|Orchestra of the Age of Enlightenment|
|Choir of the Age of Enlightenment|
|Dr Stuart Clark||guest speaker|
About Bach, the Universe and Everything
This is a concert series with a difference. Across six Sunday morning events, we explore the human desire to understand our place in the cosmos, guided by the work of JS Bach – composer and intergalactic genius – through his 200 cantatas. Each event is built around a Bach cantata and a talk from a guest, alongside choral and instrumental music.
Bach, the Universe and Everything – The End of Enchantment?
Sun 16 Oct | 11:30
Bach’s life coincides with the most profound change in our view of the night sky. Instead of a ‘heavenly’ realm, the scientific revolution made us see ‘space’ as a remote yet knowable place.
We still live with the positive and negative consequences of this discovery. Dr Stuart Clark will explore how these new ideas about the wider Universe forged the modern world by forcing scientists, artists and philosophers to reappraise humankind’s relationship with the universe.
Herr Christ, der einge Gottessohn is based a mystic hymn eulogising Jesus as the ‘Morning Star’. Composed in 1724 in Leipzig, the six movement cantata is colourfully scored and calls for four vocal soloists.
Dr Stuart Clark is an astronomer and award winning science journalist. He writes the Guardian’s weekly Starwatch column, and is the author of Beneath the Night: How the stars shaped the history of Humankind (Faber).

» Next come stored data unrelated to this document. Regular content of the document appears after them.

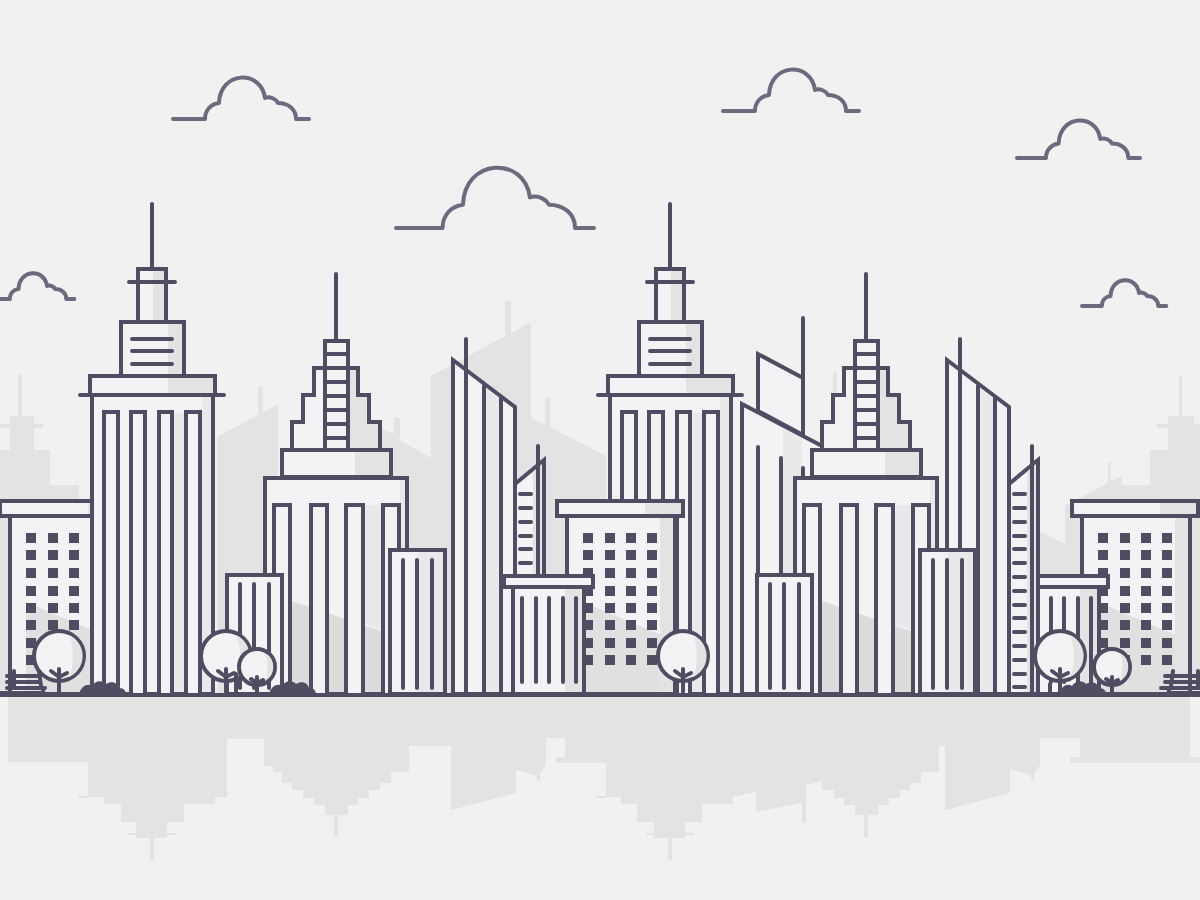
<!DOCTYPE html>
<html lang="en">
<head>
<meta charset="utf-8">
<title>City skyline</title>
<style>
:root {
  --sky: #f2f1f2;
  --wall: #f3f2f4;
  --haze: #e4e3e4;
  --shade: #dddcdd;
  --ink: #504d63;
  --cloud: #6c6a7d;
}
html, body { margin: 0; background: var(--sky); }
body { width: 1200px; height: 900px; overflow: hidden; }
svg { display: block; }
.haze { fill: var(--haze); }
.shade { fill: var(--shade); }
.soft { fill: var(--haze); }
.wall { fill: var(--wall); stroke: var(--ink); stroke-width: 4; }
.line { fill: none; stroke: var(--ink); stroke-width: 4; stroke-linecap: round; }
.solid { fill: var(--ink); }
.cloud { fill: none; stroke: var(--cloud); stroke-width: 4; stroke-linecap: round; stroke-linejoin: round; vector-effect: non-scaling-stroke; }
</style>
</head>
<body>
<svg width="1200" height="900" viewBox="0 0 1200 900" role="img" aria-label="Line drawing of a city skyline with clouds, trees and a soft reflection">
  <defs>
    <path id="cloud" class="cloud" d="M0 0H32C32-9 38-15 46-16C47-48 88-50 92-21C97-23 103-20 105-16C115-16 123-10 123 0H136"/>

    <g id="spire-tower">
      <rect class="wall" x="92" y="395" width="121" height="299"/>
      <path class="soft" d="M173 413h13v279h-13zM202 397h9v295h-9z" opacity=".6"/>
      <path class="wall" d="M104 694V412H118V694M131 694V412H145V694M159 694V412H172V694M186 694V412H200V694"/>
      <rect class="wall" x="90" y="376" width="125" height="19"/>
      <rect class="soft" x="168" y="378" width="45" height="15"/>
      <rect class="wall" x="121" y="322" width="63" height="54"/>
      <rect class="soft" x="168" y="324" width="14" height="50"/>
      <rect class="wall" x="138" y="269" width="28" height="53"/>
      <rect class="soft" x="153" y="271" width="11" height="49"/>
      <path class="line" d="M152 204V268M129 282H175M80 395H224M132 339H172M132 351H172M132 364H172"/>
    </g>

    <g id="stepped-tower">
      <rect class="wall" x="265" y="478" width="142" height="216"/>
      <polygon class="shade" points="283,598 390,634 390,692 283,692"/>
      <path class="soft" d="M364 505h18v125l-18-6zM400 480h5v70h-5z" opacity=".6"/>
      <path class="wall" d="M274 694V505H290V694M311 694V505H327V694M346 694V505H363V694M383 694V505H399V694"/>
      <rect class="wall" x="282" y="450" width="109" height="27"/>
      <rect class="soft" x="355" y="452" width="34" height="23"/>
      <path class="wall" d="M292 450V422H303V395H314V368H325V341H348V368H358V395H369V422H380V450Z"/>
      <path class="soft" d="M350 370h6v27h11v27h11v24h-28z"/>
      <path class="line" d="M336 274V340M325 368V448M348 368V448M325 354H348M325 368H348M325 382H348M325 396H348M325 410H348M325 424H348M325 438H348"/>
    </g>

    <g id="slant-tower">
      <polygon class="wall" points="515,484 544,460 544,694 515,694"/>
      <polygon class="soft" points="533,472 542,464 542,692 533,692"/>
      <path class="line" d="M538 446V694M520 494H531M520 508H531M520 522H531M520 536H531M520 549H531M520 563H531M520 577H531M520 591H531M520 605H531M520 618H531M520 632H531M520 646H531M520 660H531M520 674H531M520 687H531"/>
      <polygon class="wall" points="453,360 515,407 515,694 453,694"/>
      <polygon class="soft" points="486,388 500,399 500,692 486,692" opacity=".6"/>
      <path class="line" d="M466 339V692M484 386V692M501 398V692"/>
    </g>

    <g id="window-row">
      <path class="solid" d="M583 533h10v10h-10zM605 533h10v10h-10zM626 533h10v10h-10zM647 533h10v10h-10z"/>
    </g>
    <g id="apartments">
      <rect class="wall" x="567" y="516" width="108" height="178"/>
      <polygon class="shade" points="583,602 673,640 673,692 583,692" opacity=".8"/>
      <rect class="soft" x="660" y="518" width="13" height="174"/>
      <rect class="wall" x="557" y="501" width="126" height="15"/>
      <rect class="soft" x="645" y="503" width="36" height="11"/>
      <use href="#window-row"/>
      <use href="#window-row" y="17"/>
      <use href="#window-row" y="35"/>
      <use href="#window-row" y="53"/>
      <use href="#window-row" y="70"/>
      <use href="#window-row" y="87"/>
      <use href="#window-row" y="105"/>
      <use href="#window-row" y="122"/>
    </g>

    <g id="low-block">
      <rect class="wall" x="513" y="587" width="71" height="107"/>
      <rect class="soft" x="565" y="589" width="17" height="103"/>
      <rect class="wall" x="504" y="576" width="89" height="11"/>
      <path class="line" d="M522 598V682M536 598V682M549 598V682M563 598V682M576 598V682"/>
    </g>

    <g id="side-blocks">
      <rect class="wall" x="227" y="575" width="55" height="119"/>
      <path class="line" d="M240 584V688M254 584V688M269 584V688"/>
      <rect class="wall" x="390" y="550" width="55" height="144"/>
      <rect class="soft" x="418" y="552" width="25" height="140" opacity=".6"/>
      <path class="line" d="M403 560V688M417 560V688M432 560V688"/>
    </g>

    <g id="tree">
      <circle class="wall" cx="0" cy="-38" r="25"/>
      <path class="soft" d="M10-59A23 23 0 0 1 10-17Q18-38 10-59Z"/>
      <path class="line" d="M0-25V-2M-8-23L0-17L8-21"/>
    </g>
    <g id="small-tree">
      <circle class="wall" cx="0" cy="-27" r="18"/>
      <path class="soft" d="M8-41A16 16 0 0 1 8-13Q13-27 8-41Z"/>
      <path class="line" d="M0-17V-2M-6-15L0-11L6-14"/>
    </g>
    <path id="bush" class="solid" d="M-24 0C-22-8-15-11-11-8C-8-14 0-14 3-10C9-14 15-11 16-6C21-6 23-3 23 0Z"/>
    <path id="bench" class="line" d="M0 0H38M0-6H33M0-12H33M32-17L34-2M-7 5H37M36 0V5M7-17V0"/>
  </defs>

  <rect width="1200" height="900" fill="var(--sky)"/>

  <g id="clouds">
    <use href="#cloud" transform="translate(173 119)"/>
    <use href="#cloud" transform="translate(723 111)"/>
    <use href="#cloud" transform="translate(396 228) scale(1.456)"/>
    <use href="#cloud" transform="translate(1017 158) scale(.905)"/>
    <use href="#cloud" transform="translate(1082 306) scale(.62)"/>
    <use href="#cloud" transform="translate(-10 299) scale(.62)"/>
  </g>

  <g id="distant-city" class="haze">
    <path d="M0 694V450H10V428H0V424H10V416H18V375H22V416H34V424H43V428H34V450H50V485H79V694Z"/>
    <path d="M217 694V437L258 415V387H263V412L278 404V694Z"/>
    <path d="M380 694V428L394 434V418H400V440L431 458V376L505 336V301H511V333L531 322V418L545 425V398H550V427L606 456V694Z"/>
    <path d="M833 440V372H837V440Z"/>
    <path d="M1040 694V532L1065 544V506L1108 483V462H1111V481L1122 476V485H1150V450H1168V428H1157V424H1168V416H1179V375H1182V416H1194V424H1200V694Z"/>
  </g>

  <g id="reflection" class="haze">
    <path d="M8 697V762H88V797H104V804H121V822H136V838H150V860H154V838H167V822H184V804H215V797H227V739H264V766H273V772H282V783H292V790H303V798H314V805H325V815H334V837H338V815H348V805H358V798H369V790H380V783H391V772H409V746H451V810L516 793V770L537 776V781H540V774L546 765V738H565V757H556V763H606V797H621V804H637V822H654V838H668V860H672V838H685V822H702V804H733V797L756 792V812L802 803V823H806V785L822 781V790H834V798H844V805H855V815H864V837H868V815H878V805H889V798H900V790H910V783H921V772H939V746H945V810L1010 793V769L1031 775V781H1034V774L1040 765V738H1080V757H1070V763H1200V757H1190V697Z"/>
    <path d="M78 796H88V798H78ZM128 833H176V835H128ZM596 796H606V798H596ZM646 833H694V835H646Z"/>
  </g>

  <g id="skyline">
    <use href="#apartments" x="-557"/>
    <use href="#spire-tower"/>
    <use href="#stepped-tower"/>
    <use href="#side-blocks"/>
    <use href="#slant-tower"/>

    <use href="#spire-tower" x="518"/>
    <use href="#apartments"/>
    <use href="#low-block"/>

    <g id="twin-slope-tower">
      <path class="wall" d="M758 411V354L803 378V435Z"/>
      <path class="wall" d="M742 694V404L822 446V694Z"/>
      <polygon class="soft" points="783,428 802,438 802,692 783,692" opacity=".6"/>
      <path class="line" d="M803 318V435M758 447V575M781 458V575M803 468V575"/>
    </g>

    <use href="#apartments" x="515"/>
    <use href="#low-block" x="515"/>
    <use href="#slant-tower" x="494"/>
    <use href="#stepped-tower" x="530"/>
    <use href="#side-blocks" x="530"/>
  </g>

  <g id="park">
    <use href="#tree" x="59" y="694"/>
    <use href="#tree" x="226" y="694"/>
    <path class="line" d="M236 674V692"/>
    <use href="#small-tree" x="257" y="694"/>
    <use href="#tree" x="683" y="694"/>
    <path class="line" d="M676 684V692"/>
    <use href="#tree" x="1060" y="694"/>
    <path class="line" d="M1050 684V692"/>
    <use href="#small-tree" x="1112" y="694"/>
    <use href="#bush" x="103" y="694"/>
    <use href="#bush" x="293" y="694"/>
    <use href="#bush" x="1083" y="694"/>
    <use href="#bench" x="7" y="688"/>
    <use href="#bench" transform="translate(1205 688) scale(-1 1)"/>
    <path class="line" d="M1161 688H1200M1165 682H1200M1165 676H1200"/>
  </g>

  <path id="ground" class="line" d="M0 695H1200"/>
</svg>
</body>
</html>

The 2022-23 season
This season of Bach, the Universe and Everything looks to the stars. As NASA shares images from the very first moments of time, we invite you to join us on a cosmic journey. Six eminent scientists, writers and broadcasters explore why humans started looking beyond our planet in the first place, space exploration and what lessons we can learn for life on Earth from future discoveries.
‘He was wrong to think he could now forget that the big, hard, oily, dirty, rainbow-hung Earth on which he lived was a microscopic dot on a microscopic dot lost in the unimaginable infinity of the Universe.’
Douglas Adams, The Hitchhikers Guide to the Galaxy